The church came under fire from child rights activists for allowing the pastor to accompany a youth group on a week-long trip to Botswana while facing the charges earlier this year.
The church defended its decision, saying it would not revoke or suspend his pastoral duties until he was found guilty.
The church's pastor, who refused to provide his name when approached for comment yesterday, confirmed that the youth pastor was relieved of his duties but declined to give further comment and referred questions to his head office, which did not respond yesterday.
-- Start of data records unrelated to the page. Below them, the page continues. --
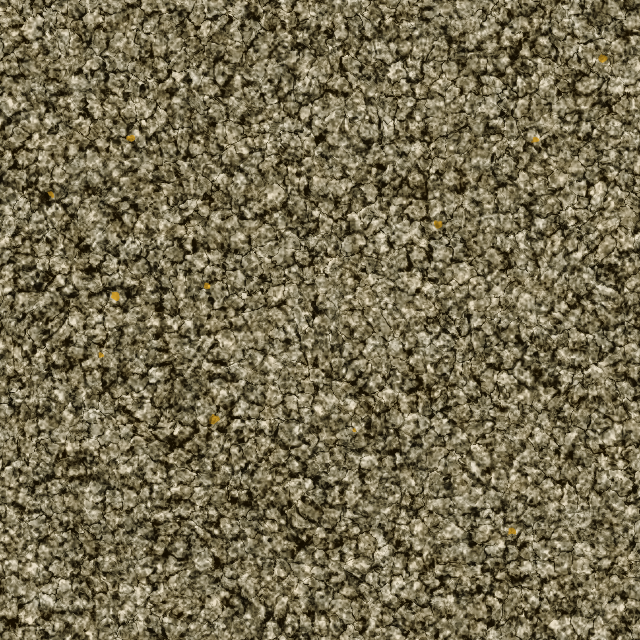
This texture is drawn by a WebGL 2 fragment shader. Its source:

```glsl
#version 300 es
precision highp float;
// Cracked tree bark covered in pale, crusty lichen with a few yellow specks.

uniform vec2 u_resolution;
out vec4 fragColor;

const vec3 CREVICE = vec3(0.16, 0.13, 0.06);
const vec3 BARK = vec3(0.44, 0.40, 0.265);
const vec3 LICHEN = vec3(0.80, 0.76, 0.66);
const vec3 YELLOW = vec3(0.76, 0.57, 0.12);

float hash(vec2 p) {
  return fract(sin(dot(p, vec2(127.1, 311.7))) * 43758.5453);
}

vec2 hash2(vec2 p) {
  return vec2(hash(p), hash(p + 57.3));
}

float noise(vec2 p) {
  vec2 i = floor(p);
  vec2 f = fract(p);
  f = f * f * (3.0 - 2.0 * f);
  float low = mix(hash(i), hash(i + vec2(1.0, 0.0)), f.x);
  float high = mix(hash(i + vec2(0.0, 1.0)), hash(i + 1.0), f.x);
  return mix(low, high, f.y);
}

float fbm(vec2 p, int octaves) {
  float sum = 0.0;
  float total = 0.0;
  float amplitude = 1.0;
  for (int i = 0; i < octaves; i++) {
    sum += amplitude * noise(p);
    total += amplitude;
    amplitude *= 0.6;
    p = mat2(1.6, 1.2, -1.2, 1.6) * p + 17.7;
  }
  return sum / total;
}

// Displaces a point by two independent noise fields.
vec2 warp(vec2 p, float frequency, float amount) {
  vec2 q = p * frequency;
  return p + amount * (vec2(fbm(q, 2), fbm(q + 41.3, 2)) - 0.5);
}

// Cell plates: xy = offset from the centre, z = gap to the border, w = cell value.
vec4 plates(vec2 p) {
  vec2 base = floor(p);
  vec2 offset = vec2(0.0);
  float nearest = 9.0;
  float second = 9.0;
  float value = 0.0;
  for (int y = -1; y <= 1; y++) {
    for (int x = -1; x <= 1; x++) {
      vec2 cell = base + vec2(x, y);
      vec2 d = p - cell - mix(vec2(0.08), vec2(0.92), hash2(cell));
      float dist = length(d);
      if (dist < nearest) {
        second = nearest;
        nearest = dist;
        offset = d;
        value = hash(cell + 9.1);
      } else {
        second = min(second, dist);
      }
    }
  }
  return vec4(offset, second - nearest, value);
}

float crack(float gap, float width) {
  return 1.0 - smoothstep(0.0, width, gap);
}

// Sparse ragged specks, one candidate per grid cell.
float specks(vec2 p, float cells, float radius) {
  vec2 q = p * cells;
  vec2 cell = floor(q);
  vec2 d = fract(q) - mix(vec2(0.2), vec2(0.8), hash2(cell + 3.7));
  float ragged = length(d) / cells + 0.008 * (fbm(p * 130.0, 2) - 0.5);
  float size = radius * mix(0.5, 1.0, hash(cell + 8.2));
  return step(0.76, hash(cell)) * (1.0 - smoothstep(size - 0.001, size + 0.001, ragged));
}

// Keeps shadows above a floor with a soft bend.
float softFloor(float value, float lowest, float bend) {
  float d = value - lowest;
  return lowest + 0.5 * (d + sqrt(d * d + bend * bend));
}

vec3 barkColor(float tone) {
  vec3 color = mix(CREVICE, BARK, clamp((tone - 0.16) / 0.28, -0.6, 1.0));
  return mix(color, LICHEN, clamp((tone - 0.44) / 0.36, 0.0, 1.3));
}

void main() {
  vec2 uv = gl_FragCoord.xy / u_resolution;

  // Large jagged plates split into small crusty lobes
  vec2 bent = warp(warp(uv, 9.0, 0.035), 75.0, 0.014);
  vec4 plate = plates(warp(bent, 190.0, 0.008) * vec2(37.0, 33.0));
  vec4 lobe = plates(warp(bent, 170.0, 0.009) * 88.0);

  // Upper left light on the raised plates, wider shadow on the far side
  float relief = dot(plate.xy, vec2(-0.5, 0.85));
  float gapWidth = mix(0.14, 0.38, smoothstep(0.25, 0.75, noise(uv * 42.0 + 5.0)));
  float deep = crack(plate.z, gapWidth * (1.0 - 0.6 * relief));
  deep *= mix(0.45, 1.0, smoothstep(0.2, 0.55, noise(uv * 36.0 + 23.0)));
  float shallow = crack(lobe.z, 0.3) * smoothstep(0.2, 0.65, noise(uv * 60.0));

  // Mottling from broad patches down to crisp grain
  float patches = fbm(uv * 7.0 + 2.0, 3) - 0.5;
  float mottle = fbm(uv * 95.0 + 11.0, 3) - 0.5;
  float grain = 0.55 * noise(uv * 190.0) + 0.45 * noise(uv.yx * 310.0 + 7.0) - 0.5;
  float pits = smoothstep(0.55, 0.68, fbm(uv * 135.0 + 31.0, 2));

  float tone = 0.63 + 0.07 * (plate.w - 0.5) + 0.11 * (lobe.w - 0.5);
  tone += 0.07 * patches + 0.55 * mottle + 0.66 * grain + 0.08 * relief;
  tone -= 0.40 * deep + 0.18 * shallow + 0.22 * pits;
  tone = softFloor(tone, 0.07, 0.1);

  vec3 color = barkColor(tone);
  float hue = fbm(uv * 50.0 + 19.0, 2) - 0.5;
  color += hue * vec3(0.03, 0.0, -0.04);
  color = mix(color, YELLOW * (0.65 + 0.6 * tone), 0.9 * specks(uv, 8.0, 0.008));
  fragColor = vec4(clamp(color, 0.0, 1.0), 1.0);
}
```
OAC district secretary Edrick Ipland previously said they were aware of the criminal case, adding that: “Should he be found guilty by a court, his office as priest would be suspended with immediate effect, and further action pursued in terms of the church's code of conduct and disciplinary regulations.”
Women and children protection activist Lucinda Evans, who attended Friday's court proceedings, said: “This was never a fight with the church. The church took a positional stance not to revoke his duties immediately when they heard of the charges brought against him.”
During June a silent protest was held at the Retreat Civic with the intention to raise awareness of the incident.
Evans called on the church to adopt a child protection policy to protect victims of sexual abuse.
“Special provisions were made for him to go along on the bus trip to Botswana. However, the victim in his same church were being subjected to secondary victimisation. The victim no longer went to church because of him. We have supported the victim,” Evans said.
The pastor, who is out on bail, will be sentenced on October 19.